Lately, I’ve been taking notice when I see articles and blog posts about selling the family home, or downsizing, or re-evaluating the next chapter, etc. Some take on a bittersweet tone, while others have a roll-up-your-sleeves and get on with it approach. Most conversations I have with people my age inevitably get around to the subjects of retirement, changing gears, making adjustments–and there are always more questions than answers. I hate stuff like that. Just when you think you have things narrowed down to Plan A or Plan B, the rest of the alphabet presents itself proposing other options. It’s been the story of my life: unexpected deviations from The Plan, unintended consequences, and things that seem to work themselves out even when the best laid plans have gone astray. The Game of Life turned out to be good preparation for actual life.
The idea of moving to a smaller house–one that doesn’t require so much maintenance–leaves me filled with conflicting emotions. We moved into this house as a family of four in 1984. By 1986, we were a family of five. And in 1991, the place burned to the ground. We rebuilt in the same spot, and as project manager of the rebuilding I had a hand in every element that went into the new house.

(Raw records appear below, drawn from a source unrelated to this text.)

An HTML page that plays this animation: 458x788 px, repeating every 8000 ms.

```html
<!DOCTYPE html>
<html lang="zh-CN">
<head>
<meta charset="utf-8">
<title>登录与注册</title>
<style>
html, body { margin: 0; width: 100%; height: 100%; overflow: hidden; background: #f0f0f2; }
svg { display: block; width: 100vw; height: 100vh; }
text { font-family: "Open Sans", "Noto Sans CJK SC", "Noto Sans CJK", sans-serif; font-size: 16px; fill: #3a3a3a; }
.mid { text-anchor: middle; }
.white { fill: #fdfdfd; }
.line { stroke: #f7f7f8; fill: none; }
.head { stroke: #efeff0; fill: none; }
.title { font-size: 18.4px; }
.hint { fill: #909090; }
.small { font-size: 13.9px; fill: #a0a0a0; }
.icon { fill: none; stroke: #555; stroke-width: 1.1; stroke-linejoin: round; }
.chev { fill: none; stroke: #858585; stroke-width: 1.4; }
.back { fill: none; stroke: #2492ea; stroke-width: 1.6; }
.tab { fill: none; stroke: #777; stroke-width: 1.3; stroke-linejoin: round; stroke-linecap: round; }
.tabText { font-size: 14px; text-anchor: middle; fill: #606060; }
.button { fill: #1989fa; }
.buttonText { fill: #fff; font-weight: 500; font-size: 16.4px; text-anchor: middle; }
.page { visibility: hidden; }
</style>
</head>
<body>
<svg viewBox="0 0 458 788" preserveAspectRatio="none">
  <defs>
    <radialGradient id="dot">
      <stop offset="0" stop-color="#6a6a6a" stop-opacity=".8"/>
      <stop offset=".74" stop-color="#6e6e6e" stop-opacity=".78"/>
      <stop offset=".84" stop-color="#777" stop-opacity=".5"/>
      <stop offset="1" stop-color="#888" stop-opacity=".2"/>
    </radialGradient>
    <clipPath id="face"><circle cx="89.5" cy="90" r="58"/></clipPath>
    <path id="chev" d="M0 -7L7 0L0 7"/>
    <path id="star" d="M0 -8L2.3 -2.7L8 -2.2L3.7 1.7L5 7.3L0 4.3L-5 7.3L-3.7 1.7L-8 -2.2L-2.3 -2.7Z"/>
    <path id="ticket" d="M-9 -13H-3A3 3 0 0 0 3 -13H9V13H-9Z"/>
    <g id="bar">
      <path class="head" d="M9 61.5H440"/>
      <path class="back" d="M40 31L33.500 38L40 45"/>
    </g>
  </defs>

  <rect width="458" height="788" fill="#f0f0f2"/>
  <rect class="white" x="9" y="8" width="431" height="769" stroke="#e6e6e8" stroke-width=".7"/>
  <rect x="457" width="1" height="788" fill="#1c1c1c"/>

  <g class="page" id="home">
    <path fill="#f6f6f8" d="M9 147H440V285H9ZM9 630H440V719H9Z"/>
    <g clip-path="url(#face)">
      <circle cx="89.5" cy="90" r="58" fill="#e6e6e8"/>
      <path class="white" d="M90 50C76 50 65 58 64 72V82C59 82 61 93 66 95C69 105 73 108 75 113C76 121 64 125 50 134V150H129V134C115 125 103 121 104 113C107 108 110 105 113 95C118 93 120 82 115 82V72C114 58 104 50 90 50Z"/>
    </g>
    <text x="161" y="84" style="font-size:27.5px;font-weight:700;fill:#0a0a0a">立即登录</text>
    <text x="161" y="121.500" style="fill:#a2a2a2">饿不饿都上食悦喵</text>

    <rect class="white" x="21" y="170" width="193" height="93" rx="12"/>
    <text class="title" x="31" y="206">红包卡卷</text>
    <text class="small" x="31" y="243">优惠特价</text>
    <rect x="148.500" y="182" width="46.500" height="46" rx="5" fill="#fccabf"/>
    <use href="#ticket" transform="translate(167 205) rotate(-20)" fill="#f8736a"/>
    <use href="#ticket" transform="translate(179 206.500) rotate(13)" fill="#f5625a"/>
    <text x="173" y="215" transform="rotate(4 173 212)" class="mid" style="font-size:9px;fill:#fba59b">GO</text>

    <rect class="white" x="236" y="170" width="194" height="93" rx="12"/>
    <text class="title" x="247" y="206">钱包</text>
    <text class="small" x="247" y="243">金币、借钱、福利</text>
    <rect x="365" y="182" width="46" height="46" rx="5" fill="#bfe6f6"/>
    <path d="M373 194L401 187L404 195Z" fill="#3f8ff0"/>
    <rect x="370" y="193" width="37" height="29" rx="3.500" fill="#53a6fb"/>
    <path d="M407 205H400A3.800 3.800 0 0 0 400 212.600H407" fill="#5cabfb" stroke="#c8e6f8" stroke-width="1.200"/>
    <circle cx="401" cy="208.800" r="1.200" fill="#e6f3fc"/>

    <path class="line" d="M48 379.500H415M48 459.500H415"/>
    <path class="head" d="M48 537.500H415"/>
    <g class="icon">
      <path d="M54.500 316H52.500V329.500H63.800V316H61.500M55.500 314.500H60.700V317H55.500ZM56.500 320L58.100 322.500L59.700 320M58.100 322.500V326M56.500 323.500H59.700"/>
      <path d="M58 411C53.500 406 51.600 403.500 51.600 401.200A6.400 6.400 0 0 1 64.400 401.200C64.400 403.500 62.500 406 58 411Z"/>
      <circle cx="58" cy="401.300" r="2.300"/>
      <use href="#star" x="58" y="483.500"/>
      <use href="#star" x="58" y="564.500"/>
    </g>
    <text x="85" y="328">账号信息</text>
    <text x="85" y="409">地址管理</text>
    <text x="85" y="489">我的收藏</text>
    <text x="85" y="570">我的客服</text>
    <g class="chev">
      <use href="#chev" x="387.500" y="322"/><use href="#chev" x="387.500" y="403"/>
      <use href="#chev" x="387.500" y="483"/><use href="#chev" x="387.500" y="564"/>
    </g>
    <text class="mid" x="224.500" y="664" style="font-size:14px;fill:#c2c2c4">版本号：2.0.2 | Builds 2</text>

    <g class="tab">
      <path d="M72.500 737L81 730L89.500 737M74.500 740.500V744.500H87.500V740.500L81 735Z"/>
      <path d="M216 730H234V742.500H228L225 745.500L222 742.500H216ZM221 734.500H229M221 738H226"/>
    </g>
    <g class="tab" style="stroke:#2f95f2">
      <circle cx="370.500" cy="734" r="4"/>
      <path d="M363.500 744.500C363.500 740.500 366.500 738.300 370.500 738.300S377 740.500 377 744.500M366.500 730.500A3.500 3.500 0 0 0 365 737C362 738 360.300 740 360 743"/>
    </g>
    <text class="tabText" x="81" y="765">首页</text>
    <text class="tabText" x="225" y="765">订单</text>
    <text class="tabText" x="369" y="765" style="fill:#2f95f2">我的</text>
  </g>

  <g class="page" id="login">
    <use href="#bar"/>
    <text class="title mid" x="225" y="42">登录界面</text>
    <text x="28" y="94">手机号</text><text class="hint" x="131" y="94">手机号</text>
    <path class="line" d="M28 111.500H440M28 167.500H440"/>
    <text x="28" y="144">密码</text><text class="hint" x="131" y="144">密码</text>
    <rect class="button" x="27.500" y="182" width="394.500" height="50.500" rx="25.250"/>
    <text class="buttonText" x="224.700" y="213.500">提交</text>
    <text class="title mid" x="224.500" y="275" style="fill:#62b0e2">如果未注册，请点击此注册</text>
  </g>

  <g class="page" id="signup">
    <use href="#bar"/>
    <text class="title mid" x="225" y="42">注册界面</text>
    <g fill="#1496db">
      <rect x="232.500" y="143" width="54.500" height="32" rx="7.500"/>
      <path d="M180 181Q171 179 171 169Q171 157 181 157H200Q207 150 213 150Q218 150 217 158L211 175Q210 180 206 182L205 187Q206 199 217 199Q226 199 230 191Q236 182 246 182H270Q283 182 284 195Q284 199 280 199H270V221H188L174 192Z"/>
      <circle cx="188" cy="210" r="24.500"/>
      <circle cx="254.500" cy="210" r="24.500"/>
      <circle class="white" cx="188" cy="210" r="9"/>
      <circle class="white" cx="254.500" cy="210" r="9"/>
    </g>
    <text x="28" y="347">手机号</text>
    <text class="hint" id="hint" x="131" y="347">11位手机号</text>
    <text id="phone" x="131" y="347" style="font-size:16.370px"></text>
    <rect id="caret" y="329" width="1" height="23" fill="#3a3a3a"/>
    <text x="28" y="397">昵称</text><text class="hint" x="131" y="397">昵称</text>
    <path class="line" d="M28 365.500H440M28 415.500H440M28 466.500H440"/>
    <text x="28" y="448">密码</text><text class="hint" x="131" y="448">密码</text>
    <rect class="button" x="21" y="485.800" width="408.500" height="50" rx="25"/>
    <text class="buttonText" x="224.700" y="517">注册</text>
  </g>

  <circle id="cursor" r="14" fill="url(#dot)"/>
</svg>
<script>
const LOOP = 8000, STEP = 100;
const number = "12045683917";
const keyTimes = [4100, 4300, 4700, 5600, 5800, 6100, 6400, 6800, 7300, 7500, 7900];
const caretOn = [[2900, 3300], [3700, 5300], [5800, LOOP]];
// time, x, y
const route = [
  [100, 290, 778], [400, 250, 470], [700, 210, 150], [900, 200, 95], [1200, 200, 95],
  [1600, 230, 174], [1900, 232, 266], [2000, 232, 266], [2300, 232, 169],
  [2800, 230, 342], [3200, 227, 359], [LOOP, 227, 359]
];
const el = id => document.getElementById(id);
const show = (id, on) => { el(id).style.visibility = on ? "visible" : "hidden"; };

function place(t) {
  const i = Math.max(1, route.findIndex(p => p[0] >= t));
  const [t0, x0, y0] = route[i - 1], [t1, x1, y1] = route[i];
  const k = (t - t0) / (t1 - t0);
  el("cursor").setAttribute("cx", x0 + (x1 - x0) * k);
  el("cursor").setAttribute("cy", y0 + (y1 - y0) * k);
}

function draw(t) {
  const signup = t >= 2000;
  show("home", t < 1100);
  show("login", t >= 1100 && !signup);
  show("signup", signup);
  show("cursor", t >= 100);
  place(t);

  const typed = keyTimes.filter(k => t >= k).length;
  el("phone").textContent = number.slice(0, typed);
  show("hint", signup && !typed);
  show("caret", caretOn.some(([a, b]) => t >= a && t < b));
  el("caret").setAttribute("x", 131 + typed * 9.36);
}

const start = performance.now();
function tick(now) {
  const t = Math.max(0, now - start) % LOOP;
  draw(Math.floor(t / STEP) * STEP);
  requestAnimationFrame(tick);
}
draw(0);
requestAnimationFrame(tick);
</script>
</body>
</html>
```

Now, over twenty years later, our three kids are grown up and married. with families of their own. The house that once felt so big can no longer accommodate our growing crowd on those too-rare occasions when we all get together.
Just thinking about packing up and moving leaves me with feelings of dread (and denial at the inevitability of it), but a big change also carries with it a certain air of excitement. I’m just not sure I’m ready to make that change quite yet. Mostly, I shove those thoughts to the back of my mind and carry on, maybe cleaning out a drawer here and there, getting rid of some files every now and again, and occasionally sorting through a closet and piling up clothes to give away. All mere drops in the bucket. The larger tasks loom large and seem overwhelming.

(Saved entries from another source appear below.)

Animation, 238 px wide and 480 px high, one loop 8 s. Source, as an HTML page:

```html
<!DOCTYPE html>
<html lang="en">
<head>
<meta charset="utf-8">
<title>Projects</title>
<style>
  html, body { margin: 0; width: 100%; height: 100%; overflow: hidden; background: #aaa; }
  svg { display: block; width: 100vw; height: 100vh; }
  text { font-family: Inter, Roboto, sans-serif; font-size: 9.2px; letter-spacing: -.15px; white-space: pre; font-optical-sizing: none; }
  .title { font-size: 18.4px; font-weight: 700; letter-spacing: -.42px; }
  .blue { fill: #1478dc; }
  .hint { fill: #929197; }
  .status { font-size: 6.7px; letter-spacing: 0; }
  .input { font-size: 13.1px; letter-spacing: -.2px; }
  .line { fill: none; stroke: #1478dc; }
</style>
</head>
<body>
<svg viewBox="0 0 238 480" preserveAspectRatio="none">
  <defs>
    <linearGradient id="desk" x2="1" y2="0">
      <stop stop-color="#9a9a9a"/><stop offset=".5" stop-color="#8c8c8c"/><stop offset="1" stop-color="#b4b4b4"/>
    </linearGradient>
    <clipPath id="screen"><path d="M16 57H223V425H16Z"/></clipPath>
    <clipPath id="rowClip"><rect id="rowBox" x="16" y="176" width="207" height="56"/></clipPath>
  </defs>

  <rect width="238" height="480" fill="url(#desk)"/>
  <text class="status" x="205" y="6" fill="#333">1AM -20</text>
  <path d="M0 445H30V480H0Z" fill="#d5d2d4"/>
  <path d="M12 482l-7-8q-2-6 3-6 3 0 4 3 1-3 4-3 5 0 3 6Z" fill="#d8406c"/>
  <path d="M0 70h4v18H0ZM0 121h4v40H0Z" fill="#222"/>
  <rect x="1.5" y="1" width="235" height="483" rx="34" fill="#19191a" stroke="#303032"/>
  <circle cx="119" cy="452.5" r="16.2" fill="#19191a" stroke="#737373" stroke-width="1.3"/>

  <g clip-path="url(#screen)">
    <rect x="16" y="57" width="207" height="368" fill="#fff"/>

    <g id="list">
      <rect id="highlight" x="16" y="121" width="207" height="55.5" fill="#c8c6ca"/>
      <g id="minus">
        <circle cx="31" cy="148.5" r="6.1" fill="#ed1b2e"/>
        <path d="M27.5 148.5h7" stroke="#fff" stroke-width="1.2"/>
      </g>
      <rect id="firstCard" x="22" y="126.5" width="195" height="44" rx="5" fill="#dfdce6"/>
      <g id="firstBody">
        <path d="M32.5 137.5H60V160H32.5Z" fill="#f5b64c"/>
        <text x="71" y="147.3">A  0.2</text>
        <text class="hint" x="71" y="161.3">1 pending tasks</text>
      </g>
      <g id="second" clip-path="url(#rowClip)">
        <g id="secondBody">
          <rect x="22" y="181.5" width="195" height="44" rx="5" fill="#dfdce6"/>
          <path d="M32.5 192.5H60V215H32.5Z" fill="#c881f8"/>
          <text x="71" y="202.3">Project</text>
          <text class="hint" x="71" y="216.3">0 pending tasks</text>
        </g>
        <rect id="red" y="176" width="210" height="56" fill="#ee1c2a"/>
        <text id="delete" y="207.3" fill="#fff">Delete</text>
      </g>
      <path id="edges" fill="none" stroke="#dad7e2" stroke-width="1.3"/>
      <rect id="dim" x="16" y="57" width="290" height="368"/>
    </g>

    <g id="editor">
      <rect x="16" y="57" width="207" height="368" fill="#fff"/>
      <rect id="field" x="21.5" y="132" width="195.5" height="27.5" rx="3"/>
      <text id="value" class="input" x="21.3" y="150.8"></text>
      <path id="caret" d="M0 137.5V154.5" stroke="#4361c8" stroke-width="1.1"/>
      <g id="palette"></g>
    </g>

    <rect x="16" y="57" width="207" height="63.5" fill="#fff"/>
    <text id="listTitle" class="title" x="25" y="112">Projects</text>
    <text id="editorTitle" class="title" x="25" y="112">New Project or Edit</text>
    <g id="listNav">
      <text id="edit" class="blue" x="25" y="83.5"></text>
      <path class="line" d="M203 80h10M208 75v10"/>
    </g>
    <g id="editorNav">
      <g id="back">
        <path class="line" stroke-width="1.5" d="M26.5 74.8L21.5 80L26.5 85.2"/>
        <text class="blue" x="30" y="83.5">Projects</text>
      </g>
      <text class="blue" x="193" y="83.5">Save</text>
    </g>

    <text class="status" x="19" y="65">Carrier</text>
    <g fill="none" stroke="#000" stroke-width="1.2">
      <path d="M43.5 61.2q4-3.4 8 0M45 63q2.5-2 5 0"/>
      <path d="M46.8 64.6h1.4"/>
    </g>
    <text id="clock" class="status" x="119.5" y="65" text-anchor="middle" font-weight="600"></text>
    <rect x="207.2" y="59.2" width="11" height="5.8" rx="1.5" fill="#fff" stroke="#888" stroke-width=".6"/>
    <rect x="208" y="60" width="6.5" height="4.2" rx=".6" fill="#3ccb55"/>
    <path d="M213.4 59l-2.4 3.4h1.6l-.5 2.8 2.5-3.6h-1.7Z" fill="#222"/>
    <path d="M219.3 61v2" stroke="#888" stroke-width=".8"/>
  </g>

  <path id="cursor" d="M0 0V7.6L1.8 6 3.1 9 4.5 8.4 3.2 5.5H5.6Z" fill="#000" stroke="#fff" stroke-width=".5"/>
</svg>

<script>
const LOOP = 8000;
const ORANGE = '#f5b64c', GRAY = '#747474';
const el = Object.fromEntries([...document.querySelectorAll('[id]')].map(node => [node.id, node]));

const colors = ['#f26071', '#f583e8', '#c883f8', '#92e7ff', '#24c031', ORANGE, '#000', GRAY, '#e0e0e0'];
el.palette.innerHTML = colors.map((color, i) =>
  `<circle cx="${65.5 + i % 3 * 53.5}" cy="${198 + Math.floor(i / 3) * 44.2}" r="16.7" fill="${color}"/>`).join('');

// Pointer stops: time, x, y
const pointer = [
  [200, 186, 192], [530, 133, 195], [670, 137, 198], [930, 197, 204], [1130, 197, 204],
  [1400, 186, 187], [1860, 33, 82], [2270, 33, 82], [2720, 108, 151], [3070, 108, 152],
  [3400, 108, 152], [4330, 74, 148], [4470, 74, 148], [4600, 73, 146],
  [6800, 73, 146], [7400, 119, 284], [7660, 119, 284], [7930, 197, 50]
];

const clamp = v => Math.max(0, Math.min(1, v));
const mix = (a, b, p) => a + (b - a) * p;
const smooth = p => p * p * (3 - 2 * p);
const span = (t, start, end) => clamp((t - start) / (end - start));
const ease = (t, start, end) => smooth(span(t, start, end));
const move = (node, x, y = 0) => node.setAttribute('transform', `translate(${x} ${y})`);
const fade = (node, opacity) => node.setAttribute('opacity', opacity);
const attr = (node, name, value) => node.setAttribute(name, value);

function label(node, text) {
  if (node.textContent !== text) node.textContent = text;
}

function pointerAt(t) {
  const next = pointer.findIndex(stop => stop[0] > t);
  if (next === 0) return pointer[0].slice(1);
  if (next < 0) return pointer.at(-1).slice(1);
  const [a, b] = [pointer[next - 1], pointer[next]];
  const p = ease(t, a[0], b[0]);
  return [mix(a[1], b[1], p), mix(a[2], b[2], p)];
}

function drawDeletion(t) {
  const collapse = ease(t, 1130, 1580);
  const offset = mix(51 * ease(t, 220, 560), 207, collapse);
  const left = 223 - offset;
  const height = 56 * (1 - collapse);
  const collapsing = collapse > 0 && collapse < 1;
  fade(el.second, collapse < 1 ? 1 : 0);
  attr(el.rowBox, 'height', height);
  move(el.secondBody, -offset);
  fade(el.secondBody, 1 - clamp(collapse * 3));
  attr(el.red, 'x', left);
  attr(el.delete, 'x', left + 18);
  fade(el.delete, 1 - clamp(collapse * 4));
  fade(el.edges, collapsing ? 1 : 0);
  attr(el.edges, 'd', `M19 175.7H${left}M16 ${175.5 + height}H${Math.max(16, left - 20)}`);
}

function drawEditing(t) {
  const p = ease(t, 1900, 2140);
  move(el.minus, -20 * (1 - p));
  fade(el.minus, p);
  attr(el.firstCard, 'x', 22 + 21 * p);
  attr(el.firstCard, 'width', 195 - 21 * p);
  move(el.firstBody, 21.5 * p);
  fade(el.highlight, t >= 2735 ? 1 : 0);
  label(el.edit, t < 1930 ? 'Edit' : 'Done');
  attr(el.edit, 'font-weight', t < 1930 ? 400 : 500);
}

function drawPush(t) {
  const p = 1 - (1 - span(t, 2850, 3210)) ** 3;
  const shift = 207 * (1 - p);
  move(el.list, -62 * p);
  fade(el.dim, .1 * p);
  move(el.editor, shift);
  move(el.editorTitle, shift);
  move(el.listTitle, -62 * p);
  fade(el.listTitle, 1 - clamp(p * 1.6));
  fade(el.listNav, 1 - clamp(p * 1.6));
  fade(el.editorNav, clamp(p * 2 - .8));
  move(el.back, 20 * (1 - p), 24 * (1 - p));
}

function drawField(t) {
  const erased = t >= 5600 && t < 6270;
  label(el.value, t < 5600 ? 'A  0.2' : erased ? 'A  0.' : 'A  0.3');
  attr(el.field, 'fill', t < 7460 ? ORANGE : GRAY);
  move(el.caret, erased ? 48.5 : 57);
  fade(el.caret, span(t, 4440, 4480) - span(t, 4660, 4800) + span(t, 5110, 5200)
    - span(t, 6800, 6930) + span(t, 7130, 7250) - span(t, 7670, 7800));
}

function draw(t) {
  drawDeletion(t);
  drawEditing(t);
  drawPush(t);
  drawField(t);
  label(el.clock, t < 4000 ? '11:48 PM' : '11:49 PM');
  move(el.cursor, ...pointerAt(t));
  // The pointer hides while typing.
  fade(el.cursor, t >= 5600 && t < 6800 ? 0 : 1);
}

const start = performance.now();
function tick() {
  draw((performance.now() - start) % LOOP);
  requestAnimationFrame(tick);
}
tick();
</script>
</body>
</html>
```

It doesn’t necessarily have to be that way, though. I recently packed up an entire house and it didn’t take long at all. In fact, it was incredibly easy to do. No lingering over sentimental items: which to keep, which to give or throw away–not a problem. And I was able to do it all myself, stress-free. This house has a lot of history: it had been handed down from one generation to another. But the time had come to move on. Some other family would get to enjoy this charming place, and I only hope the next generation will get as much pleasure out of decorating and fixing it up as we did.
There’s something about an empty house, no matter how long you’ve had it, that is kind of sad. All the rooms, once full of furniture and doodads, gathered from who knows where–some hand-made treasures, small and precious: a teapot, a birdcage, dishes, quilts–too many things to mention. Yes, an empty house, no matter how small, can stir up all kinds of memories.
In this case, not only did I empty the house and pack everything up, I also handed it back to its rightful owner. The transaction only took a moment, but it packed an emotional punch. Younger children would be enjoying the house and making their own history within its walls. My granddaughter, at nearly seven years old, has outgrown playing with it.
I gave the house back to the friend who loaned it to me. Now, the young children in her life will get to fill these rooms with the stuff I packed up.
It’s all here: the furniture,the dishes,the little stove, the beds, and, of course, the family. And it all fit into a single container.
When the time comes, the next step will be infinitely more complicated. I’m not kidding myself here. But packing up this little house got me thinking a little more seriously about how it might feel to move on one day. I think of it as a baby step.
But for now, our house is a very, very, very nice house. . .